The Toronto Taste Challenge
It’s usually the Maple Leafs who put their reputations on the line at the Air Canada Centre, but Monday there was an event of career importance to over 200 of Toronto’s wine professionals. The city’s top palates gathered in the Platinum Club overlooking centre ice to compete in a blind tasting challenge for about $80,000 in wine-related prizes. It was free to any and all aspirants, with seven international wines presented to professionals, three to amateurs, with both groups also having to identify three Canadian VQA wines. With each wine, contestants had to identify grape variety (four points), country of origin (three points), region or specific appellation (two points) and vintage date (one point).
Now in its third year, The Wine Tasting Challenge is presented by the Rennaissance Project, a program backed by Via Allegro‘s Phil Sabatino and wine importer Howard Wasserman of B&W Wines to raise Toronto’s profile as a culinary destination. The competition is administered by the Cool Climate Oenology and Viticultural Institute at Brock University, with Toronto Life being one of several sponsors. Toronto Life will announce the winners in an upcoming issue, and I will keep you posted as to when that will be.
As a representative of the magazine, I wasn’t able to compete for the prizes (including a trip to Tuscany to visit Antinori) but I stuck my nose into the glasses—and into other people’s business—in order to convey some of the colour, aroma, texture and angst of a blind tasting competition. As competitor Alex Evans, sommelier at Boba said: “It was very humbling indeed.” Lesley Provost, a recent grad of the Canadian Association of Sommelier program at George Brown College, said, “I was waiting for at least one wine to jump and be dead easy. But none did. So I had to do it the hard way by making a series of deductions with each wine.”

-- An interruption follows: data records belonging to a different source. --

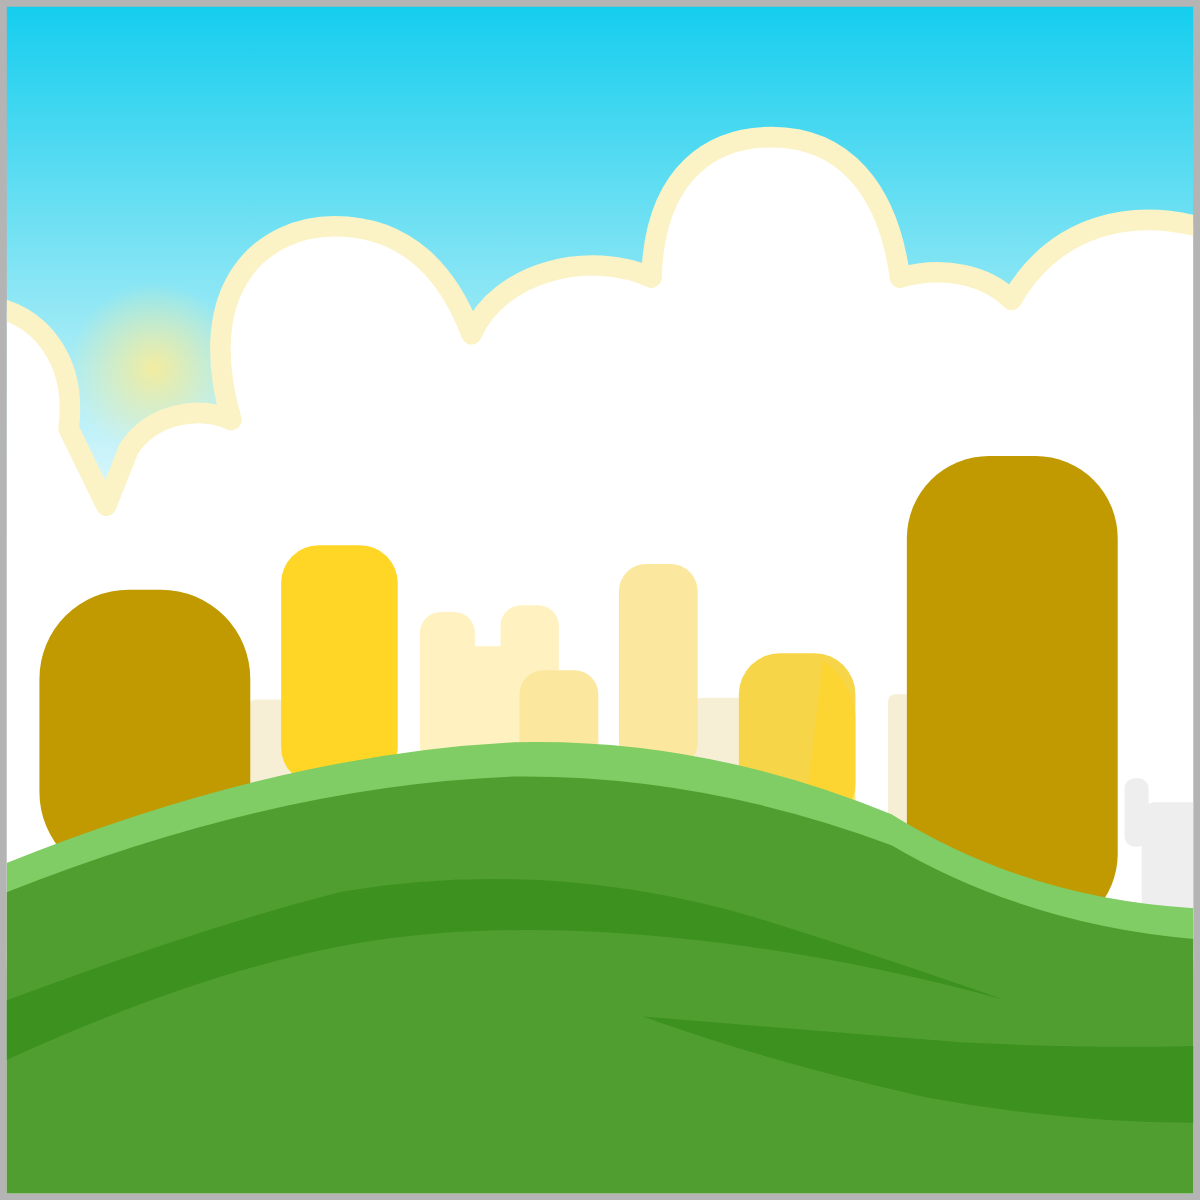
<!DOCTYPE html>
<html lang="en">
<head>
<meta charset="utf-8">
<title>Hillside City Morning</title>
<link rel="stylesheet" href="https://fonts.googleapis.com/css2?family=Nunito&display=swap">
<style>
:root{
  --frame:#b4b4b4;
  --sky-top:#12cdee;
  --sky-low:#a8ecf6;
  --cloud:#ffffff;
  --cloud-rim:#fbf3c6;
  --sun:#f2eca0;
  --tower-dark:#c09a00;
  --tower-gold:#ffd626;
  --tower-mid:#f7d548;
  --tower-pale:#fbe79e;
  --tower-faint:#fff2c0;
  --tower-ghost:#f6efd6;
  --haze:#eeeeee;
  --hill-rim:#80cc65;
  --hill:#4f9e2f;
  --hill-shade:#3d911f;
}
html,body{margin:0;padding:0;overflow:hidden;font-family:"Nunito",sans-serif}
.canvas{width:1200px;height:1200px;display:block}
</style>
</head>
<body>
<svg class="canvas" viewBox="0 0 700 700" width="1200" height="1200" role="img" aria-label="Cartoon city towers behind a green hill under clouds">
  <defs>
    <linearGradient id="sky" x1="0" y1="0" x2="0" y2="1">
      <stop offset="0" stop-color="var(--sky-top)"/>
      <stop offset="0.3" stop-color="var(--sky-low)"/>
      <stop offset="0.5" stop-color="var(--cloud)"/>
    </linearGradient>
    <radialGradient id="sunGlow" cx="0.5" cy="0.5" r="0.5">
      <stop offset="0" stop-color="var(--sun)"/>
      <stop offset="1" stop-color="var(--sun)" stop-opacity="0"/>
    </radialGradient>
    <clipPath id="frameClip"><rect x="4" y="4" width="692" height="692"/></clipPath>
  </defs>

  <rect width="700" height="700" fill="var(--frame)"/>
  <g clip-path="url(#frameClip)">
    <rect class="sky" x="0" y="0" width="700" height="700" fill="url(#sky)"/>
    <circle class="sun" cx="90" cy="215" r="50" fill="url(#sunGlow)"/>

    <path class="cloud-bank" fill="var(--cloud)" stroke="var(--cloud-rim)" stroke-width="12" stroke-linejoin="round"
      d="M-10 178 C25 182 45 212 40 250 L62 295 L75 262 C88 242 115 236 135 245 C112 165 155 132 195 132 C238 132 262 160 275 195 C292 157 345 146 380 162 C382 98 418 80 450 80 C492 80 518 110 525 162 C550 155 575 160 590 175 C615 132 660 118 712 136 L712 560 L-12 560 Z"/>

    <g class="skyline">
      <rect x="656" y="454" width="14" height="40" rx="6" fill="var(--haze)"/>
      <rect x="666" y="468" width="40" height="70" rx="8" fill="var(--haze)"/>
      <rect x="145" y="408" width="24" height="50" rx="4" fill="var(--tower-ghost)"/>
      <rect x="405" y="407" width="30" height="50" rx="4" fill="var(--tower-ghost)"/>
      <rect x="518" y="405" width="20" height="80" rx="4" fill="var(--tower-ghost)"/>
      <rect x="245" y="357" width="32" height="90" rx="12" fill="var(--tower-faint)"/>
      <rect x="292" y="353" width="34" height="90" rx="12" fill="var(--tower-faint)"/>
      <rect x="262" y="377" width="50" height="70" fill="var(--tower-faint)"/>
      <rect x="303" y="391" width="46" height="60" rx="14" fill="var(--tower-pale)"/>
      <rect x="361" y="329" width="46" height="120" rx="16" fill="var(--tower-pale)"/>
      <rect x="164" y="318" width="68" height="140" rx="22" fill="var(--tower-gold)"/>
      <rect x="431" y="381" width="68" height="100" rx="24" fill="var(--tower-mid)"/>
      <path d="M480 385 Q499 400 499 420 L499 470 L470 470 Z" fill="var(--tower-gold)" opacity="0.6"/>
      <rect x="23" y="344" width="123" height="170" rx="52" fill="var(--tower-dark)"/>
      <rect x="529" y="266" width="123" height="280" rx="48" fill="var(--tower-dark)"/>
    </g>

    <g class="hill">
      <path d="M0 505 Q160 440 300 433 Q410 430 520 475 Q600 525 700 530 L700 700 L0 700 Z" fill="var(--hill-rim)"/>
      <path d="M0 522 Q160 458 300 453 Q410 452 520 493 Q600 540 700 548 L700 700 L0 700 Z" fill="var(--hill)"/>
      <path d="M0 585 Q120 540 200 520 Q320 500 440 535 Q520 560 585 583 Q500 560 420 550 Q300 535 210 550 Q120 565 0 620 Z" fill="var(--hill-shade)"/>
      <path d="M375 593 Q460 600 560 608 Q640 612 700 610 L700 655 Q620 655 540 640 Q450 620 375 593 Z" fill="var(--hill-shade)"/>
    </g>
  </g>
</svg>
</body>
</html>
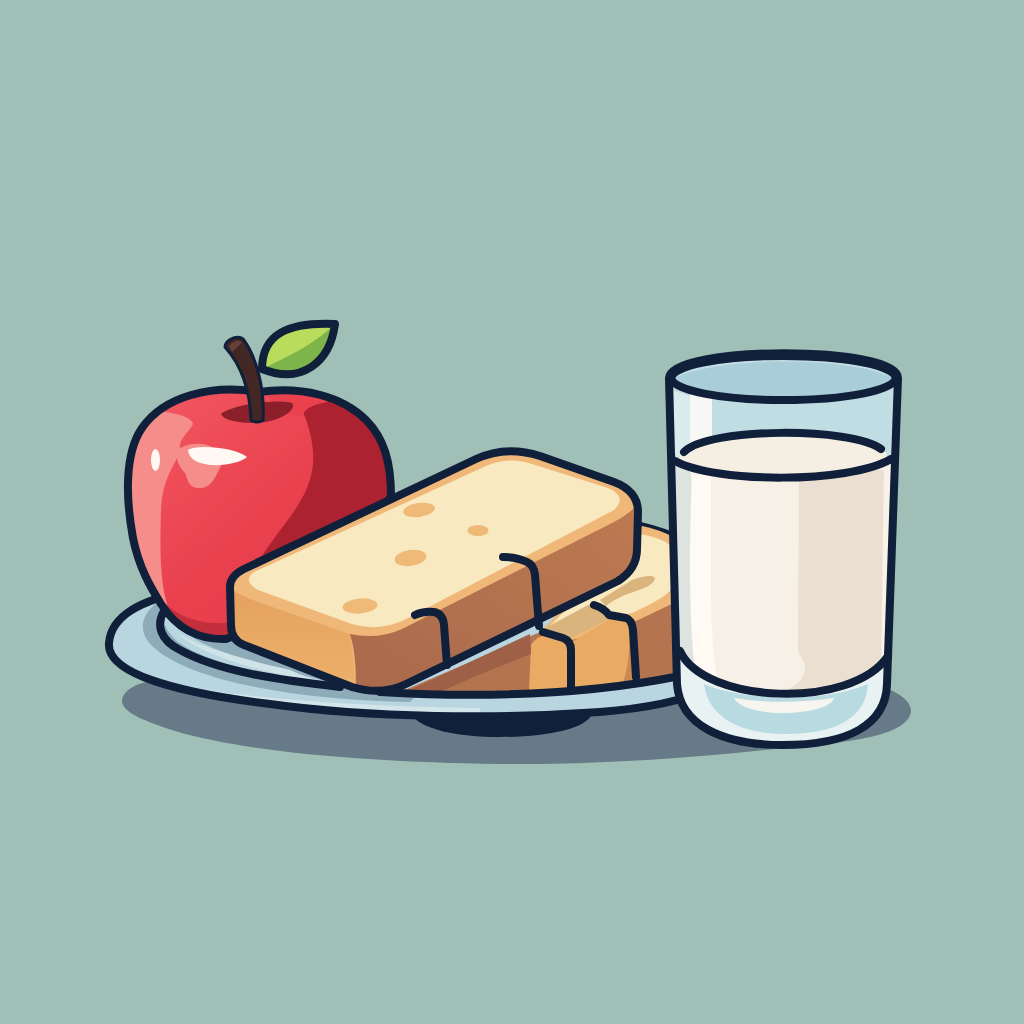
<!DOCTYPE html>
<html lang="en">
<head>
<meta charset="utf-8">
<title>Apple, bread and milk</title>
<style>
:root {
  --background: #a0c0b7;
  --ink: #10203a;
  --shadow: #667b87;
  --plate: #b9d5df;
  --plate-shade: #8eabb9;
  --apple: #ea414f;
  --apple-light: #f58d8b;
  --apple-dark: #ac2231;
  --apple-dip: #8b202b;
  --stem: #432724;
  --leaf: #7db54a;
  --leaf-light: #b9dc5c;
  --crumb: #f8e9c1;
  --crust-edge: #f0b878;
  --crust: #e9ab64;
  --crust-dark: #b57450;
  --glass: #c0dde3;
  --glass-top: #a9cdd9;
  --milk: #f6f0e7;
  --milk-shade: #ebdfd1;
}
html, body { margin: 0; width: 1024px; height: 1024px; overflow: hidden; background: var(--background); }
svg { display: block; }
.outline { fill: none; stroke: var(--ink); stroke-width: 8; stroke-linecap: round; stroke-linejoin: round; }
</style>
</head>
<body>
<svg width="1024" height="1024" viewBox="0 0 1024 1024" role="img" aria-label="A plate with a red apple and slices of bread beside a glass of milk">
  <defs>
    <path id="apple-shape" d="M259 392C212 384 164 396 142 428C124 454 126 500 133 538C139 568 151 588 161 604C177 629 198 640 226 639L330 600L391 496C391 462 384 438 366 420C342 396 302 386 259 392Z"/>
    <path id="plate-shape" d="M109 643C111 616 140 600 190 590C300 560 560 510 640 526C700 540 760 580 760 640C755 680 690 705 600 712C500 719 370 718 270 704C170 692 106 672 109 643Z"/>
    <path id="loaf-shape" d="M244 569L476 459Q506 445 540 456L614 482Q638 491 638 512L637 549Q637 569 618 581L406 684Q382 696 352 687L244 645Q231 640 231 625L230 587Q230 576 244 569Z"/>
    <path id="glass-shape" d="M669 378C671 345 898 345 898 378L887 684C886 725 848 745 783 745C722 745 680 725 677 684Z"/>
    <path id="milk-shape" d="M675 462C720 483 845 483 891 460L885 660C860 705 708 706 681 654Z"/>
    <clipPath id="apple-clip"><use href="#apple-shape"/></clipPath>
    <clipPath id="plate-clip"><use href="#plate-shape"/></clipPath>
    <clipPath id="loaf-clip"><use href="#loaf-shape"/></clipPath>
    <clipPath id="glass-clip"><use href="#glass-shape"/></clipPath>
    <clipPath id="milk-clip"><use href="#milk-shape"/></clipPath>
    <linearGradient id="apple-tone" x1="0" y1="0" x2="1" y2="1">
      <stop offset="0" stop-color="#f25a62"/><stop offset=".5" stop-color="#ea414f"/><stop offset="1" stop-color="#e33847"/>
    </linearGradient>
    <linearGradient id="crust-side" x1="0" y1="1" x2="1" y2="0">
      <stop offset="0" stop-color="#a9694b"/><stop offset="1" stop-color="#bd7a52"/>
    </linearGradient>
    <linearGradient id="crust-front" x1="0" y1="0" x2="0" y2="1">
      <stop offset="0" stop-color="#e3a25f"/><stop offset="1" stop-color="#eeb26c"/>
    </linearGradient>
  </defs>

  <rect id="backdrop" width="1024" height="1024" fill="var(--background)"/>

  <path id="table-shadow" fill="var(--shadow)" d="M122 700C124 688 142 680 165 680L860 682C890 686 911 698 911 711C909 733 860 742 800 746C700 758 600 765 500 764C370 762 245 752 175 731C140 720 121 711 122 700Z"/>
  <path id="plate-foot" fill="var(--ink)" d="M411 714H592C586 729 546 737 500 737C456 737 420 729 411 714Z"/>

  <g id="plate">
    <use href="#plate-shape" fill="var(--plate)"/>
    <g clip-path="url(#plate-clip)">
      <path fill="var(--plate-shade)" d="M158 602C140 615 138 632 152 646C190 682 300 700 410 702L420 692C320 688 220 672 178 642C162 628 160 615 166 603Z"/>
      <path fill="#d3e5ea" d="M120 668C170 702 300 714 480 715L480 708C330 706 190 696 120 668Z"/>
      <path fill="var(--plate-shade)" d="M176 616C184 644 230 655 290 672L330 682L234 632Z"/>
      <path fill="#cfe3e9" d="M176 632C200 655 260 672 318 682L290 670C240 658 200 648 176 632Z"/>
    </g>
    <path class="outline" d="M164 611C156 625 160 640 180 650C220 672 280 680 340 687"/>
    <use href="#plate-shape" class="outline"/>
  </g>

  <g id="apple">
    <use href="#apple-shape" fill="url(#apple-tone)"/>
    <g clip-path="url(#apple-clip)">
      <path fill="var(--apple-light)" d="M120 410L165 412C180 414 192 418 193 424C188 434 178 438 180 452C174 466 162 480 161 510C160 545 160 565 164 592L172 625L120 560Z"/>
      <path fill="var(--apple-light)" d="M180 448C200 438 224 446 221 466C216 474 213 489 198 488C187 487 188 478 185 473C178 466 174 456 180 448Z"/>
      <path fill="var(--apple-dark)" d="M290 388C306 412 315 440 313 465C309 500 284 522 262 556L400 520V380Z"/>
      <path fill="#ea414f" d="M262 388C300 386 320 394 328 402C312 404 304 410 302 416L280 412Z"/>
      <path fill="#c42f3e" d="M161 600C182 620 206 626 234 622V645H190Z"/>
    </g>
    <path fill="var(--apple-dip)" d="M221 414C230 406 272 398 292 403C298 410 278 423 254 423C238 423 223 420 221 414Z"/>
    <path fill="#fff8f3" d="M188 450C196 444 235 447 247 457C236 467 190 471 188 450Z"/>
    <ellipse cx="155.500" cy="460" rx="4.500" ry="11" fill="#fff8f3"/>
    <use href="#apple-shape" class="outline"/>
    <path id="stem" fill="var(--stem)" stroke="var(--ink)" stroke-width="3" stroke-linejoin="round" d="M225 347C226 339 238 335 243 339C256 356 265 388 263 420Q258 424 251 420C250 390 242 366 225 347Z"/>
    <path fill="#65413a" d="M229 346Q237 338 242 342Q237 348 232 352Z"/>
    <g id="leaf">
      <path fill="var(--leaf)" d="M263 369C263 333 288 322 335 324C330 360 307 386 263 369Z"/>
      <path fill="var(--leaf-light)" d="M263 369C263 333 288 322 335 324C311 347 285 357 263 369Z"/>
      <path class="outline" stroke-width="7" d="M262 369C262 334 288 322 335 324C330 362 302 385 262 369Z"/>
    </g>
  </g>

  <g id="lower-slices">
    <path fill="var(--crust-dark)" d="M400 692L545 630L640 528C657 530 668 534 680 540V676L630 684L570 692Z"/>
    <path fill="var(--crust-edge)" d="M540 632L642 526C660 530 672 535 680 542V604L634 622L572 640Z"/>
    <path fill="var(--crumb)" d="M548 628L640 534C660 538 668 542 674 549V586Q668 597 632 613L600 620L570 636Z"/>
    <path fill="#d9b47c" d="M538 632L590 604L612 617L572 638Z"/>
    <path fill="#d9b47c" d="M600 600L632 580C648 574 658 575 654 581C646 592 626 590 606 606Z"/>
    <path fill="var(--crust)" d="M531 645Q538 634 549 636Q566 640 570 648V692H529Z"/>
    <path fill="var(--crust)" d="M572 642L611 618Q630 622 632 632V681L572 690Z"/>
    <path fill="var(--crust-dark)" d="M632 623L680 600V676L636 682Z"/>
    <path fill="#ca8853" d="M628 621L635 625V681L623 683Q632 655 628 621Z"/>
    <path fill="#9e6046" d="M410 690L530 634L531 654Q480 674 440 692Z"/>
    <path class="outline" d="M543 632L563 638Q571 641 571 650V688"/>
    <path class="outline" d="M594 605Q604 608 609 615L626 618Q632 620 633 630L636 677"/>
    <path class="outline" d="M380 692C480 698 580 696 680 676"/>
  </g>

  <g id="top-loaf">
    <use href="#loaf-shape" fill="var(--crust-edge)"/>
    <g clip-path="url(#loaf-clip)">
      <path fill="url(#crust-front)" d="M226 585Q238 595 258 602L350 634Q354 660 356 700H226Z"/>
      <path fill="url(#crust-side)" d="M350 634Q378 640 402 629L612 523Q634 512 642 498V600L400 700H355Q358 660 350 634Z"/>
    </g>
    <path fill="var(--crumb)" d="M254 572L486 466Q508 456 532 464L608 488Q628 497 614 510L404 620Q378 632 352 624L258 590Q242 581 254 572Z"/>
    <g id="crumb-spots" fill="#efb978">
      <ellipse cx="419" cy="510" rx="16" ry="7" transform="rotate(-8 419 510)"/>
      <ellipse cx="478" cy="530.500" rx="10.500" ry="5.500"/>
      <ellipse cx="410.500" cy="558" rx="16" ry="8" transform="rotate(-8 410 558)"/>
      <ellipse cx="360" cy="606" rx="17.500" ry="7.500" transform="rotate(-5 360 606)"/>
    </g>
    <use href="#loaf-shape" class="outline"/>
    <path class="outline" d="M415 615Q423 611 434 612Q443 614 444 625L447 665"/>
    <path class="outline" d="M503 557Q517 557 527 562Q534 565 535 575L539 626"/>
  </g>

  <g id="milk-glass">
    <use href="#glass-shape" fill="var(--glass)"/>
    <g clip-path="url(#glass-clip)">
      <path fill="#e9f2f2" d="M676 648C700 702 850 708 890 660L885 752H680Z"/>
      <path fill="#b8dbe2" d="M704 684C740 700 822 704 868 684C866 718 836 734 786 734C738 734 708 716 704 684Z"/>
      <path fill="#f7f5ef" d="M734 698C764 703 800 703 834 698C832 708 804 713 784 713C758 713 738 707 734 698Z"/>
      <path fill="#f7f8f5" d="M690 393L712 397V442L690 450Z"/>
      <path fill="#dcebed" d="M671 390L690 396V446L676 458Z"/>
    </g>
    <use href="#milk-shape" fill="var(--milk)"/>
    <g clip-path="url(#milk-clip)">
      <path fill="var(--milk-shade)" d="M799 470H895V670L800 700H762C790 690 804 684 805 668C805 660 798 656 798 648Z"/>
      <path fill="#dde3df" d="M672 460L690 470L696 520Q690 590 698 685L678 660Z"/>
      <path fill="#fffaf4" d="M692 475H711V600Q711 640 717 678L694 664Q687 590 692 475Z"/>
      <path fill="#f8f2e9" d="M884 465H893V670L881 674Z"/>
    </g>
    <path id="milk-surface" fill="#f5eee3" d="M680 454C705 427 855 427 886 452L888 462C840 480 730 480 678 463Z"/>
    <path class="outline" d="M684 452C708 427 852 427 881 449"/>
    <path class="outline" d="M675 461C715 483 848 484 891 459"/>
    <path class="outline" d="M680 651C704 704 852 710 888 656"/>
    <ellipse cx="783.500" cy="378" rx="113" ry="22" fill="var(--glass-top)"/>
    <path fill="#c3dfe5" d="M674 378C684 350 884 350 893 378C850 356 720 356 674 378Z"/>
    <ellipse class="outline" cx="783.500" cy="378" rx="112" ry="22"/>
    <use href="#glass-shape" class="outline" stroke-width="9"/>
  </g>
</svg>
</body>
</html>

It was indeed difficult. There should almost be a 10-minute limbering-up process at these things. For the first while I felt stuck in neutral, so I tried to get into the zone by smelling and tasting all the wines, making side notes, before committing my final guesses. I only easily recognized two reds, from Spain and Italy, where the grape varieties are out of the mainstream French and New World varieties.
Differentiation between Old and New World styling has long been the divining rod in the blind taster’s quiver. By the book, New World wine should be riper, higher in alcohol, and softer, with Europe showing higher acidity, less ripeness, more minerality. But this day the differences were not at all obvious. Defending champ Roger Torriero, a researcher and writer with the LCBO, put it perfectly. “It was very difficult because of the trend to blurring of Old and New World styles” he explained, and he is absolutely correct. Those who are concerned about global homogeny of wine style may have a point.
I was having real trouble in particular with the younger reds that showed the bright, ripe sweet fruit of the New World warmer climes, then also showed the firm acidity and minerality that had me thinking France. I could have sworn that lighter, inexpensive Argentine malbec was a ripe 2005 Cotes du Rhone, and that beautifully ripe, light Chinon cabernet franc from the Loire was sturdy village Beaujolais. And that the South African gooseberry-scented sauvignon blanc was a Loire Pouilly Fume. (I did, however, nail the three Canadian wines, missing only one vintage date.)
Torriero also summed it well by saying, “It depends on the day.” The potential variables of a particular terroir, winemaking technique, condition of the individual bottle, the mood of the taster, who chose the wines and why, are so enormous that no outcome can be assured. So what it is the point of the exercise? As true hockey fans might appreciate, it’s in the playing of the game. Blind tasting is the sport of wine appreciation pure and simple, and has very little to do with being able to assess quality, value, what wine will go with dinner, or should be given to Aunt Emma on her next birthday.
For a list of what wines were poured, and other details please go to www.winetastingchallenge.com